At Americana Fest in Nashville 2 years ago, I was at the SiriusXM Outlaw Country studio on Broadway with our radio manager and I met Bobby Bare, the legendary songwriter. I was pretty star struck so I didn’t really talk to him much, but when he left the green room where we were waiting during a live interview said “Goodbye, pretty girl.” And I pretty much thought it was the most amazing thing ever.

Favorite Yep Roc release?
I’d say it’s a tie between Traveling Alone and Fossils. Not only because I worked on them, but it’s just music right up my alley. And I love the steel guitar.

New Year’s resolution?
Volunteer more. And get my ears pierced a second time.

Best live show you ever saw?
Dave Alvin, for sure. I stood right in front of him the first time I ever saw him, after I started working at Yep Roc. He blew me away.

If you were on a megabus for three days with one CD and a walkman, what would it be?
Jamey Johnson, That Lonesome Sound. I latched on to that one via one of my favorite (and now-defunct) roots blogs The 9513, before it got a major release. He’s very much in the spirit of some of those outlaw-era legends, but in a very modern way that keeps the tradition of country music modern. And he has a very awesome beard.
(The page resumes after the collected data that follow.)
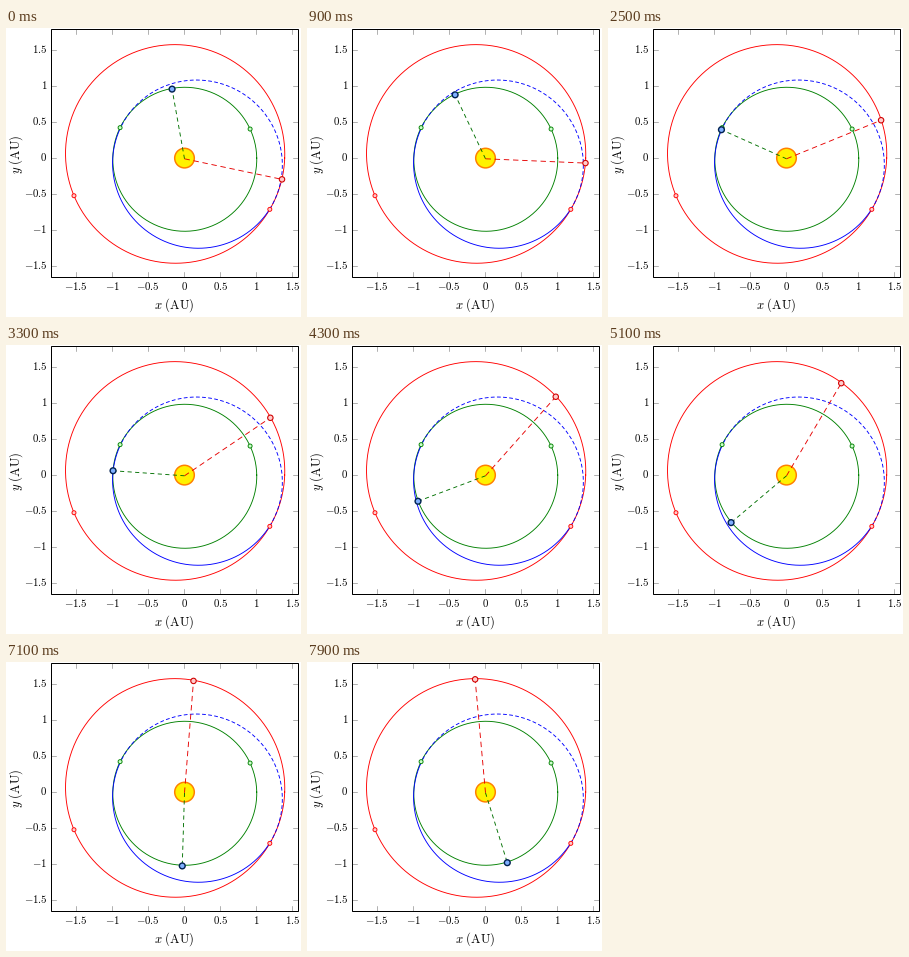
Write a matplotlib script that moves like this. It is 295 px wide and 289 px high and loops after 8000 ms.

```python
import numpy as np
import matplotlib.pyplot as plt
from matplotlib.animation import FuncAnimation
from matplotlib.patches import Circle, Rectangle

W, H, DPI = 295, 289, 64
PT = 72 / DPI                      # points per pixel
SX, SY, AU = 178.5, 130.1, 72.0    # sun position and pixels per AU
DROP = 0.7                         # the moving bodies sit slightly low
RED, GREEN, BLUE = "#ff0000", "#008000", "#0000ff"
TICKS = np.arange(-1.5, 1.6, 0.5)

# semi-major axis, eccentricity, perihelion direction in degrees
EARTH = (1.0, 0.0167, 102.9)
MARS = (1.5237, 0.0934, -24.0)
TRANSFER = (1.182, 0.168, 155.0)

plt.rcParams["mathtext.fontset"] = "cm"
fig = plt.figure(figsize=(W / DPI, H / DPI), dpi=DPI, facecolor="white")
ax = fig.add_axes([0, 0, 1, 1])
ax.set(xlim=(0, W), ylim=(H, 0))
ax.axis("off")


def point(orbit, angle):
    """Pixel position on an orbit seen from the sun at a heading in degrees."""
    a, e, peri = orbit
    t = np.radians(angle)
    r = a * (1 - e * e) / (1 + e * np.cos(t - np.radians(peri)))
    return SX + AU * r * np.cos(t), SY - AU * r * np.sin(t)


def heading(orbit, mean):
    """Heading in degrees for a mean anomaly in degrees."""
    _, e, peri = orbit
    m = np.radians(mean)
    ecc = m
    for _ in range(8):
        ecc = m + e * np.sin(ecc)
    half = np.sqrt((1 + e) / (1 - e)) * np.tan(ecc / 2)
    return peri + np.degrees(2 * np.arctan(half))


def arc(orbit, start, end, color, **style):
    x, y = point(orbit, np.linspace(start, end, 400))
    ax.plot(x, y, color=color, lw=0.9 * PT, **style)


def disc(xy, r, edge, fill, lw, z):
    return ax.add_patch(Circle(xy, r, ec=edge, fc=fill, lw=lw * PT, zorder=z))


def label(x, y, text, size, **style):
    ax.text(x, y, text, fontsize=size * PT, **style)


def draw_axes():
    left, top, right, bottom = 45, 1, 292, 249
    for v in TICKS:
        x, y = SX - 0.5 + AU * v, SY - AU * v
        for xs, ys in (((x, x), (bottom, bottom - 5)), ((x, x), (top, top + 5)),
                       ((left, left + 5), (y, y)), ((right, right - 5), (y, y))):
            ax.plot(xs, ys, color="#808080", lw=0.6 * PT, zorder=1)
        text = f"${v:g}$"
        label(x + 0.2, 261.5, text, 10.8, ha="center", va="baseline")
        label(41.2, y + 3.3, text, 10.8, ha="right", va="baseline")
    ax.add_patch(Rectangle((left, top), right - left, bottom - top,
                           fill=False, lw=PT, zorder=6))
    label(168.3, 281, r"$x\ \mathrm{(AU)}$", 12.6, ha="center", va="baseline")
    label(10.3, 126, r"$y\ \mathrm{(AU)}$", 12.6, ha="center", va="center",
          rotation=90)


draw_axes()
arc(EARTH, 0, 360, GREEN)
arc(MARS, 0, 360, RED)
arc(TRANSFER, 155, 329, BLUE)
arc(TRANSFER, 329, 515, BLUE, dashes=(4.2, 2.6))
for angle in (154.7, 23.9):
    disc(point(EARTH, angle), 2, GREEN, "#ccffcc", 0.9, 4)
for angle in (198.8, -31):
    disc(point(MARS, angle), 2, RED, "#ffcccc", 0.9, 4)
disc((SX, SY), 9.8, "#ff8000", "#fff200", 1.5, 3)

earth_ray, = ax.plot([], [], color="#007000", lw=0.9 * PT, dashes=(4.6, 3.8),
                     zorder=4)
mars_ray, = ax.plot([], [], color="#e60000", lw=0.9 * PT, dashes=(6, 4.2),
                    zorder=4)
earth = disc((0, 0), 2.9, "#002050", "#80b0ff", 1.4, 5)
mars = disc((0, 0), 2.7, "#d00000", "#ffcccc", 1.1, 5)


def update(frame):
    # one five-day step every second frame after the opening hold
    step = 0 if frame < 5 else (frame - 3) // 2
    for orbit, mean, body, ray in (
            (EARTH, -2.7 + 4.928 * step, earth, earth_ray),
            (MARS, 10 + 2.62 * step, mars, mars_ray)):
        x, y = point(orbit, heading(orbit, mean))
        body.center = x, y + DROP
        ray.set_data([SX, x], [SY + DROP, y + DROP])
    return earth, mars, earth_ray, mars_ray


anim = FuncAnimation(fig, update, frames=80, interval=100, repeat=True,
                     repeat_delay=0, blit=False)
plt.show()
```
What’s in your car’s CD player right now?
The Stray Birds’ Best Medicine, with “Feathers and Bone” on repeat; both the new and old Sturgill Simpson records; the new Lee Ann Womack record, The Way I’m Living; and the new Taylor Swift album. Now that she’s fully on the pop side I can fully embrace her.

First album you ever bought?
Spice Girls. At a K-Mart. That’s pretty embarrassing.

If you had to be stuck in a submarine at the bottom of the Marianas Trench with one musician, who would it be?
Sturgill Simpson, because his new record Metamodern Sounds in Country Music is such a weird combination of the traditional country music sounds I love with ramblings about metaphysics, religion and drugs.

Tags: , , , , , ,